And just for the sake of comparison:

Aaron Murray - 71.2  /  632  / 4  /  1  /  194.77

Monday, September 16, 2013

Help wanted - defensive identity

The team has reconvened in Athens after getting some rest and relaxation. This week begins the next step in the season; the next rung in the ladder. And it starts with North Texas on Saturday.

One thing we hope this bye week before a cupcake provides is a step toward finding an identity on defense. The goal line stand against the gamecocks was huge and should be a shot in the arm. But as we watch this young unit grow up it'll be important for them to develop some proficiency on which they can hang their hat. Richt alluded to just that last night.
Much of the focus for Georgia this week will be on defense, which has yielded 68 points 921 yards, albeit to two tough foes.
“We’ve got to become better tacklers; we’ve got to communicate better in the back end, get more pressure on the quarterback,” Richt said. “There’s just a lot of things that we’ve gotta get better at defensively.”
I think this puts some more pressure on Jordan Jenkins. In two games thus far he has nine tackles, two for a loss and one quarterback hurry. Much was made about him replacing Jarvis Jones in the off season at the much heralded weak side outside linebacker spot. Recording five sacks in spot duty of 14 games last season eased a lot of minds regarding a defense that lost all but one starter, especially Jarvis who tallied 14.5 sacks.

But is it all about sacking the quarterback? Grantham's scheme is built on pressure and creating mistakes. When it works, it's a beautiful thing to behold. It stands to reason we are deeper and more talented on defense than last year. So the question becomes when...when will it all click and we see the quarterbacks under duress, the running backs stuffed behind the line and the tipped passes?

It's something that Grantham himself was asking in the wake of the Clemson loss. While everyone grumbled about the missed tackles and the rushing yards given up, Georgia's defensive coordinator was more concerned with the -1 turnover margin.

And I agree, as that is the fuel for Grantham's defense. We saw it on grand display in Jacksonville last November. It's been one of the biggest and most pleasant surprises with the changeover in the defensive staff the last few seasons.

But on Saturday I'd take stopping the run with some Junkyard Dawg authority.

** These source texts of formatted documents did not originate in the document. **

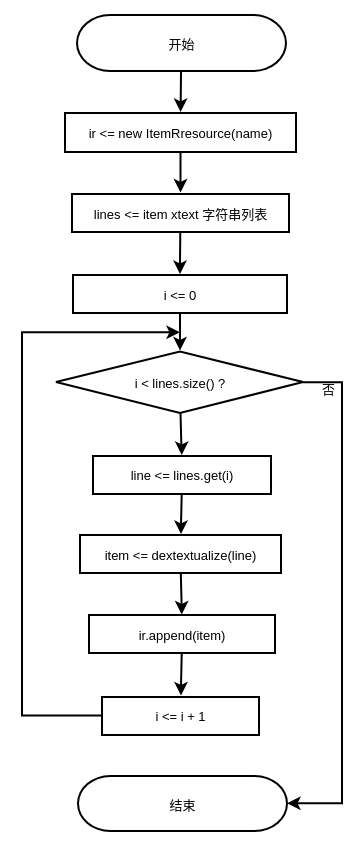
<!DOCTYPE html>
<html lang="zh-CN">
<head>
<meta charset="utf-8">
<title>流程图</title>
<style>
:root { --ink: #000; --paper: #fff; }
* { box-sizing: border-box; }
html, body { margin: 0; background: var(--paper); }
.flowchart {
  position: relative; width: 364px; height: 844px; overflow: hidden;
  background: var(--paper); color: var(--ink);
  font: 13px/16px "Liberation Sans", "Noto Sans CJK SC", sans-serif;
}
.connectors { position: absolute; inset: 0; }
.connectors .line { fill: none; stroke: var(--ink); stroke-width: 2; }
.node, .branch-label { position: absolute; white-space: nowrap; }
.node {
  display: flex; align-items: center; justify-content: center;
  padding-top: 2px;
}
.step, .terminal { border: 2px solid var(--ink); background: var(--paper); }
.terminal { border-radius: 34px / 29px; padding-top: 4px; }
.start { left: 76px; top: 14px; width: 211px; height: 58px; }
.create { left: 64px; top: 112px; width: 233px; height: 41px; }
.lines { left: 71px; top: 193px; width: 219px; height: 40px; padding-top: 4px; }
.init { left: 72px; top: 274px; width: 216px; height: 40px; padding-top: 3px; }
.check { left: 56px; top: 351px; width: 248px; height: 62px; padding-top: 3px; }
.get { left: 92px; top: 455px; width: 180px; height: 40px; }
.parse { left: 79px; top: 534px; width: 203px; height: 40px; padding-top: 3px; }
.append { left: 88px; top: 614px; width: 188px; height: 40px; padding-top: 3px; }
.next { left: 101px; top: 696px; width: 159px; height: 40px; }
.end { left: 77px; top: 775px; width: 211px; height: 57px; }
.branch-label { left: 322px; top: 382px; }
</style>
</head>
<body>
<main class="flowchart">
  <svg class="connectors" width="364" height="844" viewBox="0 0 364 844" aria-hidden="true">
    <defs>
      <path id="arrowhead" d="M0 0 L-7 -14 L0 -10.5 L7 -14 Z"/>
    </defs>
    <g class="line">
      <path d="M181 72 L180.7 103"/>
      <path d="M180.5 152 V183"/>
      <path d="M180.3 232 L180 264"/>
      <path d="M180 313 V342"/>
      <path d="M180.5 413 L181.4 446"/>
      <path d="M181.7 494 L181 525"/>
      <path d="M180.8 573 L181.6 605"/>
      <path d="M181.7 654 L181 686"/>
      <path d="M102 715.5 H22 V332.2 H171"/>
      <path d="M303 382.2 H342 V803.2 H297"/>
      <polygon points="56,382 180,351.5 303,382 180,413"/>
    </g>
    <g class="arrowheads">
      <use href="#arrowhead" x="180.6" y="112"/>
      <use href="#arrowhead" x="180.5" y="192.5"/>
      <use href="#arrowhead" x="180" y="274"/>
      <use href="#arrowhead" x="180" y="350.5"/>
      <use href="#arrowhead" x="181.7" y="455"/>
      <use href="#arrowhead" x="181" y="534"/>
      <use href="#arrowhead" x="181.7" y="614.5"/>
      <use href="#arrowhead" x="181" y="695.5"/>
      <use href="#arrowhead" transform="translate(180 332.2) rotate(-90)"/>
      <use href="#arrowhead" transform="translate(287 803.2) rotate(90)"/>
    </g>
  </svg>
  <div class="node terminal start">开始</div>
  <div class="node step create">ir &lt;= new ItemRresource(name)</div>
  <div class="node step lines">lines &lt;= item xtext 字符串列表</div>
  <div class="node step init">i &lt;= 0</div>
  <div class="node check">i &lt; lines.size() ?</div>
  <div class="branch-label">否</div>
  <div class="node step get">line &lt;= lines.get(i)</div>
  <div class="node step parse">item &lt;= dextextualize(line)</div>
  <div class="node step append">ir.append(item)</div>
  <div class="node step next">i &lt;= i + 1</div>
  <div class="node terminal end">结束</div>
</main>
</body>
</html>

That'd be a great start towards identifying this defense as one making positive strides.

Coach Richt digs the Zips' timing

Didn't take long for Coach to give a nod to Michigan's lapse Saturday in his Sunday teleconference.

No doubt the team will hear plenty of this during the week...with maybe some 2003 UAB thrown in for good measure.